Last night, SBS screened the first episode of the mini series Better Man, which depicts the events leading up to the execution of Australian Van Nguyen in Singapore at the age of 25. He was convicted of being in possession of approximately 400 gms of heroin, which in Singapore means the death penalty.
The opening night of Better Man marked the return of SBS to producing serious drama, and the debut of an unknown Australian actor who will surely be bound for stardom – Remy Hii, a graduate of NIDA, plays Van Nguyen with an intensity and respect that wrings every drop of emotion out of the viewer and leaves an exhausted human shell sitting in front of the TV.
The first episode is a tour de force for this young actor – he commands the screen from start to finish. The next episode introduces heavy weights David Wenham and Bryan Brown, and while I am a great admirer of both, they will not be what draws me back. It will be Remy Hii, and the unfolding of this tragic story.
As a mother of two sons, it is harrowing to watch. Rights and wrongs are swept aside – this is a son, a brother, a young Australian man facing a fate he would never have to face in Australia for the same crime. Here, we don’t even execute child killers. Arguments that Nguyen deserved his penalty because of the harm that heroin might have done are not worthy of consideration. Every day and night around the world and here in Australia, alcohol and tobacco do far more harm, and yet the legal drug peddlers remained unscathed. Certainly the CEOs of Big Tobacco and Alcohol do not wake in the morning knowing they are going to be hung that day.
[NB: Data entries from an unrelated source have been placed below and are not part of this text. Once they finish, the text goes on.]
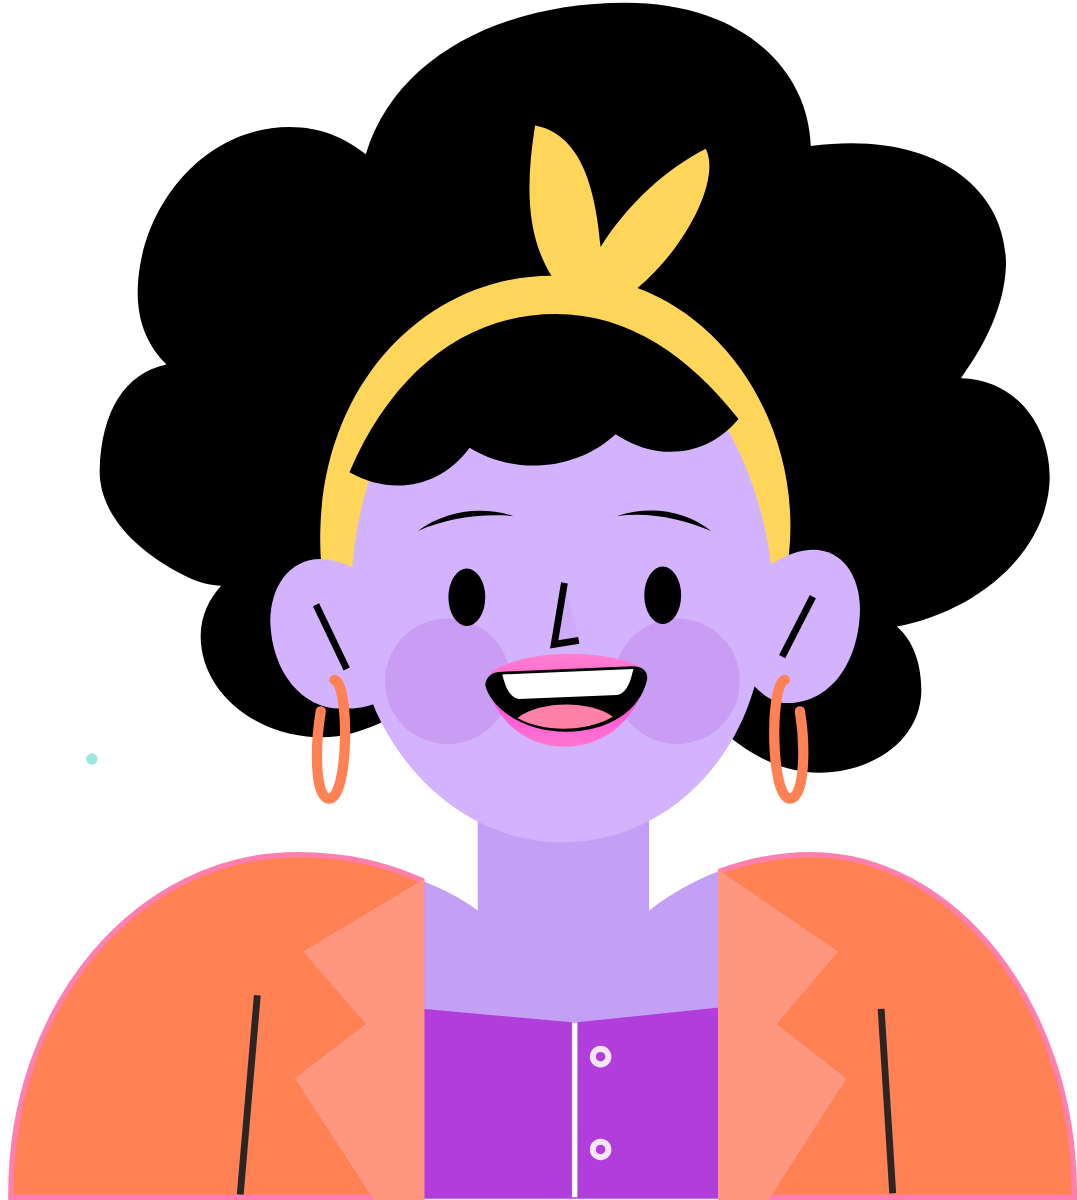
<!DOCTYPE html>
<html lang="en">
<head>
<meta charset="utf-8">
<title>Smiling woman with a yellow headband</title>
<style>
  :root {
    --paper: #ffffff;
    --ink: #000000;
    --seam: #2b2526;
    --skin: #d3b3fd;
    --skin-shade: #c49ff6;
    --cheek: #c797f0;
    --band: #ffd55a;
    --jacket: #ff8154;
    --jacket-edge: #ff7fae;
    --lapel: #ff967f;
    --shirt: #b13edb;
    --button: #f6e6fb;
    --lip: #ff5fd6;
    --tongue: #ff80a8;
    --dot: #9be8dc;
  }
  html, body { margin: 0; padding: 0; background: var(--paper); overflow: hidden; }
  .portrait { display: block; width: 1077px; height: 1200px; background: var(--paper); }
  .hair, .fringe, .eye, .brow, .mouth { fill: var(--ink); }
  .skin { fill: var(--skin); }
  .neck { fill: var(--skin-shade); }
  .band { fill: var(--band); }
  .cheek { fill: var(--cheek); opacity: .8; }
  .nose-shade { fill: #cfa3f8; opacity: .6; }
  .line { fill: none; stroke: var(--ink); stroke-width: 5; }
  .seam { fill: none; stroke: var(--seam); stroke-width: 5; }
  .jacket { fill: var(--jacket); stroke: var(--jacket-edge); stroke-width: 4; }
  .lapel { fill: var(--lapel); }
  .shirt { fill: var(--shirt); }
  .placket { stroke: var(--paper); stroke-width: 4; }
  .button { fill: none; stroke: var(--button); stroke-width: 4.4; }
  .hoop { fill: none; stroke: var(--jacket); stroke-width: 7.5; stroke-linecap: round; }
  .teeth { fill: var(--paper); }
  .tongue { fill: var(--tongue); }
  .dot { fill: var(--dot); }
</style>
</head>
<body>
<svg class="portrait" viewBox="0 0 789 879" preserveAspectRatio="none" role="img" aria-label="Smiling woman with curly black hair, a yellow headband and an orange jacket">
  <defs>
    <linearGradient id="lip-tint" x1="0" y1="0" x2="0" y2="1">
      <stop offset="0" stop-color="#ff7fd0"/>
      <stop offset=".6" stop-color="#ff55d8"/>
      <stop offset="1" stop-color="#ff78cf"/>
    </linearGradient>
    <circle id="shirt-button" class="button" r="5.7"/>
  </defs>

  <circle class="dot" cx="67.3" cy="556" r="4.2"/>

  <path class="hair" d="M268 113C290 40 370 2 458 2C543 2 592 50 594 107C682 95 737 136 737 194C736 224 722 252 704 277C744 278 769 311 769 350C768 405 715 448 657 459C670 470 675 488 675 506C674 545 636 566 600 566C575 566 552 554 536 541L540 480L270 470L284 527C266 536 248 541 231 540C181 537 147 503 147 466C147 450 154 438 162 429C155 429 147 427 140 424C100 405 73 377 73 345C74 301 92 273 122 267C105 250 100 230 101 209C104 150 150 93 212 93C235 93 253 101 268 113Z"/>

  <g id="body">
    <path class="neck" d="M350 580H475.500V667C491 655 508 645 527 638V760H309V645C324 651 338 658 350 667Z"/>
    <path class="shirt" d="M309 739L421 749L527 738V878H309Z"/>
    <path class="placket" d="M421 749V877"/>
    <use href="#shirt-button" x="440" y="774"/>
    <use href="#shirt-button" x="440" y="842"/>
  </g>

  <g id="jacket">
    <path class="jacket" d="M8 877C7 735 102 626 218 626C251 626 281 632 309 645V877Z"/>
    <path class="jacket" d="M528 638C550 630 571 626 594 626C697 626 788 735 787 877H528Z"/>
    <path class="lapel" d="M310.500 644L222 697L268 750L216 790L274 879H310.500Z"/>
    <path class="lapel" d="M526 637L614 697L569 750L620 790L563 879H526Z"/>
    <path class="seam" d="M188.500 729L176 875"/>
    <path class="seam" d="M645.500 739L654 874"/>
  </g>

  <g id="headband">
    <path class="band" d="M235 409C228 285 311 202 404 202C384 170 386 130 392 92C424 98 436 134 440 181C460 149 488 124 517 109C528 130 504 180 467 211C538 237 587 319 578 406L565 430H250Z"/>
  </g>

  <g id="head">
    <path class="skin" d="M258 417C260 392 264 371 271 350L340 300L480 290L534 316C550 345 561 380 565 415L560 450C560 545 494 617 412 617C341 617 285 561 267 498Z"/>
    <path class="skin" d="M259 416C222 397 198 422 198 455C199 493 222 519 249 519C258 519 265 519 273 516L300 470Z"/>
    <path class="skin" d="M564 414C603 388 630 410 630 447C629 487 607 515 577 515C567 515 560 510 553 503L530 470Z"/>
    <path class="fringe" d="M256 346C287 273 341 230 407 230C461 230 505 261 541 307C514 339 476 335 451 318C422 345 376 348 344 328C322 358 286 363 256 346Z"/>
    <path class="line" d="M231.500 443L254 490"/>
    <path class="line" d="M595.500 437L573 481"/>
  </g>

  <g id="face">
    <circle class="cheek" cx="328" cy="499" r="46"/>
    <circle class="cheek" cx="496" cy="499" r="46"/>
    <path class="brow" d="M306 389C325 375 351 370 376 378C350 376 327 380 306 389Z"/>
    <path class="brow" d="M452 378C477 370 502 374 521 389C499 380 477 375 452 378Z"/>
    <ellipse class="eye" cx="342" cy="437.500" rx="13.500" ry="21"/>
    <ellipse class="eye" cx="485.500" cy="436" rx="13.500" ry="21"/>
    <path class="nose-shade" d="M414 430L424 467L407 471Z"/>
    <path class="line" d="M413.500 427L406 472L424 469"/>
    <path fill="url(#lip-tint)" d="M360 492C385 475 445 475 470 489L473 500C464 530 441 547 414 547C387 547 366 531 357 504Z"/>
    <path class="mouth" d="M355.500 502C356 495 361 492 368 492L463 488C471 488 475 492 474 498C469 521 445 536 415 536C385 536 360 520 355.500 502Z"/>
    <path class="teeth" d="M368 494L464 490C462 499 459 508 452 509L380 512C373 511 370 502 368 494Z"/>
    <path class="tongue" d="M379 526C396 513 432 513 449 525C430 536 399 537 379 526Z"/>
  </g>

  <g id="earrings">
    <path class="hoop" d="M245 498C256 500 256 585 241 585C230 584 231 545 235 521"/>
    <path class="hoop" d="M575 498C564 500 564 585 579 585C590 584 590 545 586 521"/>
  </g>
</svg>
</body>
</html>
So I do understand the feelings of Van’s mother Kim Nguyen when she condemned the making of this drama, because it brings back all the grief and trauma of his death, but still I watched it, partly because it is such a superior production, but also partly to better understand the events that began in 2002 when Van foolishly agreed to be a ‘mule’, carrying drugs into Australia. Although his arrest was unknown for nearly 24 hours, it quickly escalated into a cause celebre in Australia when it became known that this young man faced the death penalty.
The desperate, intense campaign to save his life ended in failure. But what the mini series brings to life is his identity, as a young man raised in Australia, part of a community, part of a family, one of us. Hii’s performance makes this lost young man return to life, it bares the suffering caused by one dreadful mistake and its ramifications across a range of people, both public and private. If I were his mother, I would not want to see it either, to watch his terror and helplessness so agonisingly portrayed. As the Bali Nine wait – and I pray there are no more deaths, no more grieving mothers – we surely know now that the death penalty is no deterrent.
Part Two of Better Man screens on August 1 at 8.30pm on SBS. I will be posting another review following the screening.